▶ Exercise brief: Scan the lines below for "Math" and copy the matches.

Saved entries
▶

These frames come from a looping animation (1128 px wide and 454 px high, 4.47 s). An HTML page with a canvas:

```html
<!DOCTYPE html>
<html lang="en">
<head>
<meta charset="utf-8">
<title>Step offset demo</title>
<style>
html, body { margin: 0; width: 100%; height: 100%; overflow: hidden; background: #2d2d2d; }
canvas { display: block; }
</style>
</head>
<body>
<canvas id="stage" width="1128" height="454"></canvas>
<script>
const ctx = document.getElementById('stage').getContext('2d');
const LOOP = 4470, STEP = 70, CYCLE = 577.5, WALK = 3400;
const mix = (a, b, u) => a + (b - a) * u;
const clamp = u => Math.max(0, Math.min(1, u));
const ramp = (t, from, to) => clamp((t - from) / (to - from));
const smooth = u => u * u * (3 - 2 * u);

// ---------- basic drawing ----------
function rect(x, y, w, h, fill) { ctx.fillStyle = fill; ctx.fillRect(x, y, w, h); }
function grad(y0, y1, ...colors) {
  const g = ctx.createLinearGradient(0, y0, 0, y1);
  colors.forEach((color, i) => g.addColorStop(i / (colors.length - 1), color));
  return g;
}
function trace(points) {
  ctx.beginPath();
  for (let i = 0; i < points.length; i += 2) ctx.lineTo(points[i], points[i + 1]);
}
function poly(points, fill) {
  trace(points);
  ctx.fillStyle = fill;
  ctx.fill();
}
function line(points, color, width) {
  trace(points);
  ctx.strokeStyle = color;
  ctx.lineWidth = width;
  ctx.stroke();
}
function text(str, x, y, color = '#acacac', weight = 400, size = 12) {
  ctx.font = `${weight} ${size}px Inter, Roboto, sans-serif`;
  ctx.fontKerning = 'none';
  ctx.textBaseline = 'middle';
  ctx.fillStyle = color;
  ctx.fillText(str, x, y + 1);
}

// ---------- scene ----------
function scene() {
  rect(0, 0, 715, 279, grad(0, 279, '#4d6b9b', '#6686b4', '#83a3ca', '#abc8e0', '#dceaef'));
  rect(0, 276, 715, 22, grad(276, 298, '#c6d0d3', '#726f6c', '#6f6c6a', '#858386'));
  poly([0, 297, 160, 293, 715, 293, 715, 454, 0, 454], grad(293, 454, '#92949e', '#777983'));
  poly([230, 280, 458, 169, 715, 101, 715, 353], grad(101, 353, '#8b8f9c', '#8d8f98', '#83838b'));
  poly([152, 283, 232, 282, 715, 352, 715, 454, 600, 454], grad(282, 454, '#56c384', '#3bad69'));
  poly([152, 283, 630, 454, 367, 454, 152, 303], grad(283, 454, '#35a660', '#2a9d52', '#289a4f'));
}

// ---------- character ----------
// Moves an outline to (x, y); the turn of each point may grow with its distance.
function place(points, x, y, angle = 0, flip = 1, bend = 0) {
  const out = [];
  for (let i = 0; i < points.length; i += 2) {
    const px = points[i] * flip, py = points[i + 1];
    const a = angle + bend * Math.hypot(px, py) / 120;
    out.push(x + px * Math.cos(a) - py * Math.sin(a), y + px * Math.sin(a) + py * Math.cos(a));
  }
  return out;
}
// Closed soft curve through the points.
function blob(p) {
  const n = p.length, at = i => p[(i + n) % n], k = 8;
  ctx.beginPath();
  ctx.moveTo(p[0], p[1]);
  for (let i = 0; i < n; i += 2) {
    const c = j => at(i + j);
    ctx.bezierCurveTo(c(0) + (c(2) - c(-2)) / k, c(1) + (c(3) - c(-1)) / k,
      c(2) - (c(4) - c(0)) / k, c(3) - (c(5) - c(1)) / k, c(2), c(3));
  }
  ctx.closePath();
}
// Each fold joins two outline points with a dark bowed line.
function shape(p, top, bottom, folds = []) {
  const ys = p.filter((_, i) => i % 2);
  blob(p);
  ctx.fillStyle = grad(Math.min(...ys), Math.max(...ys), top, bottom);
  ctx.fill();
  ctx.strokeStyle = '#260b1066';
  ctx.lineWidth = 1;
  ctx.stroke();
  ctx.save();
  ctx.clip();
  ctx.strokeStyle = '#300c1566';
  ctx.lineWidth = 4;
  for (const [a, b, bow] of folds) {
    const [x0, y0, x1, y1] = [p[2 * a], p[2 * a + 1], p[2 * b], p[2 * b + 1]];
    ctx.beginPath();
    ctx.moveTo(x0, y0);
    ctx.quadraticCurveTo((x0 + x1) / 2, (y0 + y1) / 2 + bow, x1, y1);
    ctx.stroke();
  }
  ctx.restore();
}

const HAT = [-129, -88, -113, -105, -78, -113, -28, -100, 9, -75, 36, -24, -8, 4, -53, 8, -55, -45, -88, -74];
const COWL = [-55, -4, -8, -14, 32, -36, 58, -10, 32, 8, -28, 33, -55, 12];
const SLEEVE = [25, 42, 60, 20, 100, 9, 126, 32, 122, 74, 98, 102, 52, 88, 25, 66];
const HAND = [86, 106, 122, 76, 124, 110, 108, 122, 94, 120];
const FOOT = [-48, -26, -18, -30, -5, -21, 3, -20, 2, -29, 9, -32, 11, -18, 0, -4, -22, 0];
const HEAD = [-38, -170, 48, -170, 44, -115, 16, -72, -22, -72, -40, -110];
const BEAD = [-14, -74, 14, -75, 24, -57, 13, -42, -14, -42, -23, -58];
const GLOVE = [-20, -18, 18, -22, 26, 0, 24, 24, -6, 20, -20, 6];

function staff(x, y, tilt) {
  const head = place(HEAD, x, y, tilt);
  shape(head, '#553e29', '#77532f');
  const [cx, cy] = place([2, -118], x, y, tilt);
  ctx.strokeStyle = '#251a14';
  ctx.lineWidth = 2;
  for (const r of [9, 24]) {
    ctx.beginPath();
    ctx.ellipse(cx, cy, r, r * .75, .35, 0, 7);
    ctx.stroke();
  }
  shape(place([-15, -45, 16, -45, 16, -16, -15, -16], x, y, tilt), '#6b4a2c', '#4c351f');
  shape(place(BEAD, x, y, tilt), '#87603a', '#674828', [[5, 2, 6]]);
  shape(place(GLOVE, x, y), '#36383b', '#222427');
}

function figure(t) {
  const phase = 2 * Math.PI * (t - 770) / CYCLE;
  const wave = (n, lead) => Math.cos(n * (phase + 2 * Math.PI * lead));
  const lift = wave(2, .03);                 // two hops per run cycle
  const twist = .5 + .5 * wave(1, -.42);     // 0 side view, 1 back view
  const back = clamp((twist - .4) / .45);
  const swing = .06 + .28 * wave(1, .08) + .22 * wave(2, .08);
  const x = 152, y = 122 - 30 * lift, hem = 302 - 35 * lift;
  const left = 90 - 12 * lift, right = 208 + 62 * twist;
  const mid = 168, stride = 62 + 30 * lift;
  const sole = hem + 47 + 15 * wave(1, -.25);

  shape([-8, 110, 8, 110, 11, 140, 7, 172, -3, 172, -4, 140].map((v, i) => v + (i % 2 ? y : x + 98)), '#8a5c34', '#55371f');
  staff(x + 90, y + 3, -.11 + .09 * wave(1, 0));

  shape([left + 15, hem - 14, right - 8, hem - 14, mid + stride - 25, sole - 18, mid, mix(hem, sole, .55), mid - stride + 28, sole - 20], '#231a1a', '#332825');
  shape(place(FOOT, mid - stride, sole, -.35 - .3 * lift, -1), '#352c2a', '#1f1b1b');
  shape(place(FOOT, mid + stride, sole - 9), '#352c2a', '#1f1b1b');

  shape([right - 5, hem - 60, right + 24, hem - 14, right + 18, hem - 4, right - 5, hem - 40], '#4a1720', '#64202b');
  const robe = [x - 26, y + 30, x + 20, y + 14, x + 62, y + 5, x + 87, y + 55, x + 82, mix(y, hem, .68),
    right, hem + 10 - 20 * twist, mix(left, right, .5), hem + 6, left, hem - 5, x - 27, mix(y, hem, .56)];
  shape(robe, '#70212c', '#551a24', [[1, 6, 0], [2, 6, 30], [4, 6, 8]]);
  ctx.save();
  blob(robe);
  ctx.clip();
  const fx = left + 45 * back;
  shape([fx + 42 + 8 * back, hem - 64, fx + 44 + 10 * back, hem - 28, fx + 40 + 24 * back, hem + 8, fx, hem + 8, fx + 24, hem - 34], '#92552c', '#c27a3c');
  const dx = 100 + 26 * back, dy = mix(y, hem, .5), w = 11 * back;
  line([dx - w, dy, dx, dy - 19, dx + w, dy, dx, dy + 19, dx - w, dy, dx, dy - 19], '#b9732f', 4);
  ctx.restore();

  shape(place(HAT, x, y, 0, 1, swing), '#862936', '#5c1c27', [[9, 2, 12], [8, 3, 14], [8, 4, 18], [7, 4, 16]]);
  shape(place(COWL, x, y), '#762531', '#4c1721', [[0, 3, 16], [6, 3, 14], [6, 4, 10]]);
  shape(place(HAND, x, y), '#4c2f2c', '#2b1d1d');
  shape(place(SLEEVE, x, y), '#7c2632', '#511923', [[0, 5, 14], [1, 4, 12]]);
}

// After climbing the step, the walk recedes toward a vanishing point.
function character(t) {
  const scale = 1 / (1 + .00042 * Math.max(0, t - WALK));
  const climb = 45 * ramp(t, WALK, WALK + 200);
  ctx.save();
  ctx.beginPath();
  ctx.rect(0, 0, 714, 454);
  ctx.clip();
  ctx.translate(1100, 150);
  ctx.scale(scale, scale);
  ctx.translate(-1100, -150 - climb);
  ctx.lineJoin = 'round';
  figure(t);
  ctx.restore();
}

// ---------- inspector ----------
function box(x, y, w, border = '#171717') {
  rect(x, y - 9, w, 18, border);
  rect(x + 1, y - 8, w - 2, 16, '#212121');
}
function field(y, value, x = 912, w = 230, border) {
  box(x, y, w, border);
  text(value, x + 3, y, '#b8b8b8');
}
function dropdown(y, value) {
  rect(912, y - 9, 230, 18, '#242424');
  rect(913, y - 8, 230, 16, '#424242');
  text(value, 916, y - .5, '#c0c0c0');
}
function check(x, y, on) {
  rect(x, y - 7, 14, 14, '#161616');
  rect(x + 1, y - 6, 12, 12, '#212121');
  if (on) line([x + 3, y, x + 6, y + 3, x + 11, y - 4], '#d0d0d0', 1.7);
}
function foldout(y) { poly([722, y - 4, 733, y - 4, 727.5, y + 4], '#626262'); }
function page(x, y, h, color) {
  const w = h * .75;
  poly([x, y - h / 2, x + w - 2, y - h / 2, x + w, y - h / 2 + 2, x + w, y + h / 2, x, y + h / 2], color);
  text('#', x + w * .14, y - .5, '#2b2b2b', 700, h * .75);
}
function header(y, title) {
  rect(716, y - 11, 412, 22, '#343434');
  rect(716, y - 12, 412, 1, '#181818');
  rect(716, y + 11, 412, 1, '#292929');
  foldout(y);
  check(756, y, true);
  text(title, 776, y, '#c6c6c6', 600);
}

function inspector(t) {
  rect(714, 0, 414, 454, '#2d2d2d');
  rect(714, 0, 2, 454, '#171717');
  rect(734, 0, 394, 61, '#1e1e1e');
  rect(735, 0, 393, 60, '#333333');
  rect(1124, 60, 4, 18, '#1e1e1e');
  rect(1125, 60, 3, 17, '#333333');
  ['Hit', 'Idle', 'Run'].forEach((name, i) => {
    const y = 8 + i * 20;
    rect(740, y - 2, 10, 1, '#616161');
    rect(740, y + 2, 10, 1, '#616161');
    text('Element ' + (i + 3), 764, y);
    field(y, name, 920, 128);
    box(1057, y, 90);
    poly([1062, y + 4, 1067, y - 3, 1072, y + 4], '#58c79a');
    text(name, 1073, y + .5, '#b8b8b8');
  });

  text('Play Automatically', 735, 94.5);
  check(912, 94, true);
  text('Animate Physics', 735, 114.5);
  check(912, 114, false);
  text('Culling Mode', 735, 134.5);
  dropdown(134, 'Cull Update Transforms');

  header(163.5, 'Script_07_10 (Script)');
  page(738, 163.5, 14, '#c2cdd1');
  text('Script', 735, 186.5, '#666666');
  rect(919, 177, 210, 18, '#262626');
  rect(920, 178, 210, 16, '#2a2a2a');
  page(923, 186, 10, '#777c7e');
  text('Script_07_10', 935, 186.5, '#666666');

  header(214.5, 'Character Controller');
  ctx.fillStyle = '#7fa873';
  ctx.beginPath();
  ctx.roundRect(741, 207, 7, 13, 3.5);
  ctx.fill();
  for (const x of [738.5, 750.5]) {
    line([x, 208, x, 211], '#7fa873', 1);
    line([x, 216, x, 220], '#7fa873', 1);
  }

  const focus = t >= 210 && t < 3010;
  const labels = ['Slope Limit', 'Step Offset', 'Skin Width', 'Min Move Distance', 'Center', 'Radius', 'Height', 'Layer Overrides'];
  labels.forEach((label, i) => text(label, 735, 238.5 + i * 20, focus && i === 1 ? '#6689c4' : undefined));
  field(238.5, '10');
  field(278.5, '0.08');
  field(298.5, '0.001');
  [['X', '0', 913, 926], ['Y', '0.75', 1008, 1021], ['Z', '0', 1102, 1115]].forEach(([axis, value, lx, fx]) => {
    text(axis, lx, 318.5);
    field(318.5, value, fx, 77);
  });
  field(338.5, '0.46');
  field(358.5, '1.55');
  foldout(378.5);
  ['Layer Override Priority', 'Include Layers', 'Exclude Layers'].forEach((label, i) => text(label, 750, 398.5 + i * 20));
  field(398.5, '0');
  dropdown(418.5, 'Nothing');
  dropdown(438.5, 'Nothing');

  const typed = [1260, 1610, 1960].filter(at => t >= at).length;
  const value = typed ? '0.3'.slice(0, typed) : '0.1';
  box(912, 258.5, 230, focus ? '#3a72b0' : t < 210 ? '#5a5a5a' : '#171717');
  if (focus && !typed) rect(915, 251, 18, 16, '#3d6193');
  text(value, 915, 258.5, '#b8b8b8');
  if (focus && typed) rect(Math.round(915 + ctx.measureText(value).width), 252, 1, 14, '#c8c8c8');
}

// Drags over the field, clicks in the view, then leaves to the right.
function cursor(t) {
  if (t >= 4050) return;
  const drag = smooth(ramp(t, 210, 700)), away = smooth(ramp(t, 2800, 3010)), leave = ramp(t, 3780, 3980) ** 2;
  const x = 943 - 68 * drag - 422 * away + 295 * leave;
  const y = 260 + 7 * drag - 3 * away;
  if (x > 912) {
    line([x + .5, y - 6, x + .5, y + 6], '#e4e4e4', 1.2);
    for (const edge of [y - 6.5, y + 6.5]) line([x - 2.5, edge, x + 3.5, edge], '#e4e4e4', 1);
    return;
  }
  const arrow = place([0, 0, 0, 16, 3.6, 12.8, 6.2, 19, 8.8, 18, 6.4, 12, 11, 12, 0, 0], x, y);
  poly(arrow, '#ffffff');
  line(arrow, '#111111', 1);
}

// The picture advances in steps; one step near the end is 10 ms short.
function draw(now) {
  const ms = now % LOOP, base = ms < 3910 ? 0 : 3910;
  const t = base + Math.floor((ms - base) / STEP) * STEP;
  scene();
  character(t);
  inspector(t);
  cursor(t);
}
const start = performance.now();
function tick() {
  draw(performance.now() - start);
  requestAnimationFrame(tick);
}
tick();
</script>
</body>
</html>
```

◀

▶ Expected answer:
const clamp = u => Math.max(0, Math.min(1, u));
    const a = angle + bend * Math.hypot(px, py) / 120;
    out.push(x + px * Math.cos(a) - py * Math.sin(a), y + px * Math.sin(a) + py * Math.cos(a));
  ctx.fillStyle = grad(Math.min(...ys), Math.max(...ys), top, bottom);
  const phase = 2 * Math.PI * (t - 770) / CYCLE;
  const wave = (n, lead) => Math.cos(n * (phase + 2 * Math.PI * lead));
  const scale = 1 / (1 + .00042 * Math.max(0, t - WALK));
  if (focus && typed) rect(Math.round(915 + ctx.measureText(value).width), 252, 1, 14, '#c8c8c8');
  const t = base + Math.floor((ms - base) / STEP) * STEP;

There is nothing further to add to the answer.